5th Ashes Test: England beat Australia by 135 runs to level series 2-2
England beat Australia by 135 runs in the fifth and final Test of this year’s Ashes on Sunday, ensuring the first drawn series since 1972. Australia had already retained the urn after their win in the fourth Test at Old Trafford gave them a 2-1 lead. England’s win at the Oval denied the tourists an overall series win, as the hosts avoided a first home Ashes defeat since 2001.
Earlier, England added 16 runs to their overnight tally, with Jofra Archer and Jack Leach the last men out.
Stuart Broad then pounded in, roared on by a packed crowd, who raised the roof when he demolished Marcus Harris's off-stump in the fifth over of the Australian innings. In his following over, Broad ended David Warner's miserable series, with the opener edging him to Rory Burns in the slips and departing for 11.
Warner, who returned to international cricket in June after a 12-month ban for ball-tampering, had a good World Cup but has endured a torrid time in the Ashes.
But not Steve Smith, who scored an astonishing 774 runs in just seven innings. He was dismissed for just 23. While the former captain was at the crease, Australia retained a faint hope of chasing down a daunting target of 399 to seal their first Ashes series win in England since 2001.
But when Ben Stokes dived to his left at leg slip to catch Smith off paceman Stuart Broad, England knew they had removed the last serious obstacle in their victory charge.
At tea, Australia, who have already retained the Ashes, were 167-5.
Smith, who scored an astonishing 774 runs in just seven innings, was out for a score of less than fifty for the first time in the series. The Oval crowd gave him a standing ovation as he walked back to the dressing room in the September sunshine, with Australia in deep trouble at 85-4 in the post-lunch session.
All-rounder Mitchell Marsh was caught in the slips by Burns off a Chris Woakes delivery but was reprieved when replays showed it was a no-ball. But he was out for 24 after prodding the ball into the hands of Jos Buttler at short leg off the bowling of Root.
England, who became world champions in the one-day game for the first time in July, were desperate to end a long summer by levelling the five-match series at 2-2.
Australia were seeking their first Test series win in England for 18 years but only once before have they scored 399-plus runs in the fourth innings to win a Test match, against England at Headingley in 1948.

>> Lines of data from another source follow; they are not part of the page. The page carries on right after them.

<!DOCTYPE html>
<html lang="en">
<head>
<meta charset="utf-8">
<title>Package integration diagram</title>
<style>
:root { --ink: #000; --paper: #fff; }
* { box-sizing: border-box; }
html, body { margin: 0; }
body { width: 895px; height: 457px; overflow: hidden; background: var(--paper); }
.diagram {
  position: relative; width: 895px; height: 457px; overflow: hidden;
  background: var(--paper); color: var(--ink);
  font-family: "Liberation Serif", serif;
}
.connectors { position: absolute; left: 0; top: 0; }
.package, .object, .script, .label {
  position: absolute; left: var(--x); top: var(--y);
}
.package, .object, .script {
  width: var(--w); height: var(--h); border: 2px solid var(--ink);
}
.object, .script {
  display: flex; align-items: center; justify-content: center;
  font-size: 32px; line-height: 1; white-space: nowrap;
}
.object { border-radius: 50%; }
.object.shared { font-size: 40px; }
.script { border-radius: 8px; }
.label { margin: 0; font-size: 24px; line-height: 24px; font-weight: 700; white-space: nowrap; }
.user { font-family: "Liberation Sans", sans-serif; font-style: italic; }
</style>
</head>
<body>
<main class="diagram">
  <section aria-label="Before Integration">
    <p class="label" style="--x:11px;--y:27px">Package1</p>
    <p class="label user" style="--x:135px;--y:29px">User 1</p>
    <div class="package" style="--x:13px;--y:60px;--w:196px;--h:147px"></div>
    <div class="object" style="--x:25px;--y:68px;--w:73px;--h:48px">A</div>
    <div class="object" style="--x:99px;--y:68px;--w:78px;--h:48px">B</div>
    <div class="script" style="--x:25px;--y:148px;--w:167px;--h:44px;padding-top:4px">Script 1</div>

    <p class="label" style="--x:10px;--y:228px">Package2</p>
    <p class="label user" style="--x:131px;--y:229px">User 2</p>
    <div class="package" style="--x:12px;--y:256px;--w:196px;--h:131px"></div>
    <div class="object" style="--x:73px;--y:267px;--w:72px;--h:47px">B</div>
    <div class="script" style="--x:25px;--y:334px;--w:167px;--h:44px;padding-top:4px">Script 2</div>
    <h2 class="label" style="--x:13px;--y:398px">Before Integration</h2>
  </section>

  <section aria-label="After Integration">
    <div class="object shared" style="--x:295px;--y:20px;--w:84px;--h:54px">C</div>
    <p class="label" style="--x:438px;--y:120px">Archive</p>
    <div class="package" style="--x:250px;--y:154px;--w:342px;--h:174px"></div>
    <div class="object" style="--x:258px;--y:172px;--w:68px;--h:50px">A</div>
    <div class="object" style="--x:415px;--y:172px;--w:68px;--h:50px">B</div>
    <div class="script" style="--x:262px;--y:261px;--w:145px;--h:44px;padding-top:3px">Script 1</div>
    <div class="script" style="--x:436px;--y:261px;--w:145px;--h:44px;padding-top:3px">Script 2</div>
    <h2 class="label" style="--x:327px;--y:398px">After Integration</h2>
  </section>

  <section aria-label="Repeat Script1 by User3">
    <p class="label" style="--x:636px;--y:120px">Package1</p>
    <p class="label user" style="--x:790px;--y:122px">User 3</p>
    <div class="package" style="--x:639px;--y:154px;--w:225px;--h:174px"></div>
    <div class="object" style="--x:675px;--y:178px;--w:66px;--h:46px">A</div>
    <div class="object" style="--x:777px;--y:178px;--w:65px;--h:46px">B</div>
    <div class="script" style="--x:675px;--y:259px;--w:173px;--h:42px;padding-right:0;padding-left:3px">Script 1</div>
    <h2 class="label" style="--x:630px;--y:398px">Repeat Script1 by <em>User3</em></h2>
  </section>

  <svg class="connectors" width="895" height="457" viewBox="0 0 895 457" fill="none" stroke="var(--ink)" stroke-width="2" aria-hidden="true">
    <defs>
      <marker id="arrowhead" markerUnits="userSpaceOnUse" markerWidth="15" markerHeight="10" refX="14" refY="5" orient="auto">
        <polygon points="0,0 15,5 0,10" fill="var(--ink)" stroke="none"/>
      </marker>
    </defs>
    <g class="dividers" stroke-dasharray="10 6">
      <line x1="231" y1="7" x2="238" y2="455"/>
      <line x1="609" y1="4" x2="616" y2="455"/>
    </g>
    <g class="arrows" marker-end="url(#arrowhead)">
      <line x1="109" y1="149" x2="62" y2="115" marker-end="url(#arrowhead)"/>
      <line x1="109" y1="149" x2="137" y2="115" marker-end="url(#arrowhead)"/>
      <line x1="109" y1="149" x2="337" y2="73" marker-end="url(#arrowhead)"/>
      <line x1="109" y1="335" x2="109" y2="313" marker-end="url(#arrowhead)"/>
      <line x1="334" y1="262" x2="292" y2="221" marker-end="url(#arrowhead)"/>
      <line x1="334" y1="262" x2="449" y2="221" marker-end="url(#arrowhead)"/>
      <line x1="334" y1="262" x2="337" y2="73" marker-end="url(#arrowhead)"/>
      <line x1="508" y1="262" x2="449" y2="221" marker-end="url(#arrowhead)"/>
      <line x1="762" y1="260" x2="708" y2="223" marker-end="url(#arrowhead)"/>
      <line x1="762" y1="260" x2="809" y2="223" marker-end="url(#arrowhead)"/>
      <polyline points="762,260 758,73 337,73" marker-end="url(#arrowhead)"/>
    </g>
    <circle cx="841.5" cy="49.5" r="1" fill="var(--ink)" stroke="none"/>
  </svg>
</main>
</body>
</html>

The tourists won the first Test at Edgbaston and the fourth at Old Trafford while Ben Stokes inspired England to victory in the third Test at Headingley. The second match, at Lord's, was drawn.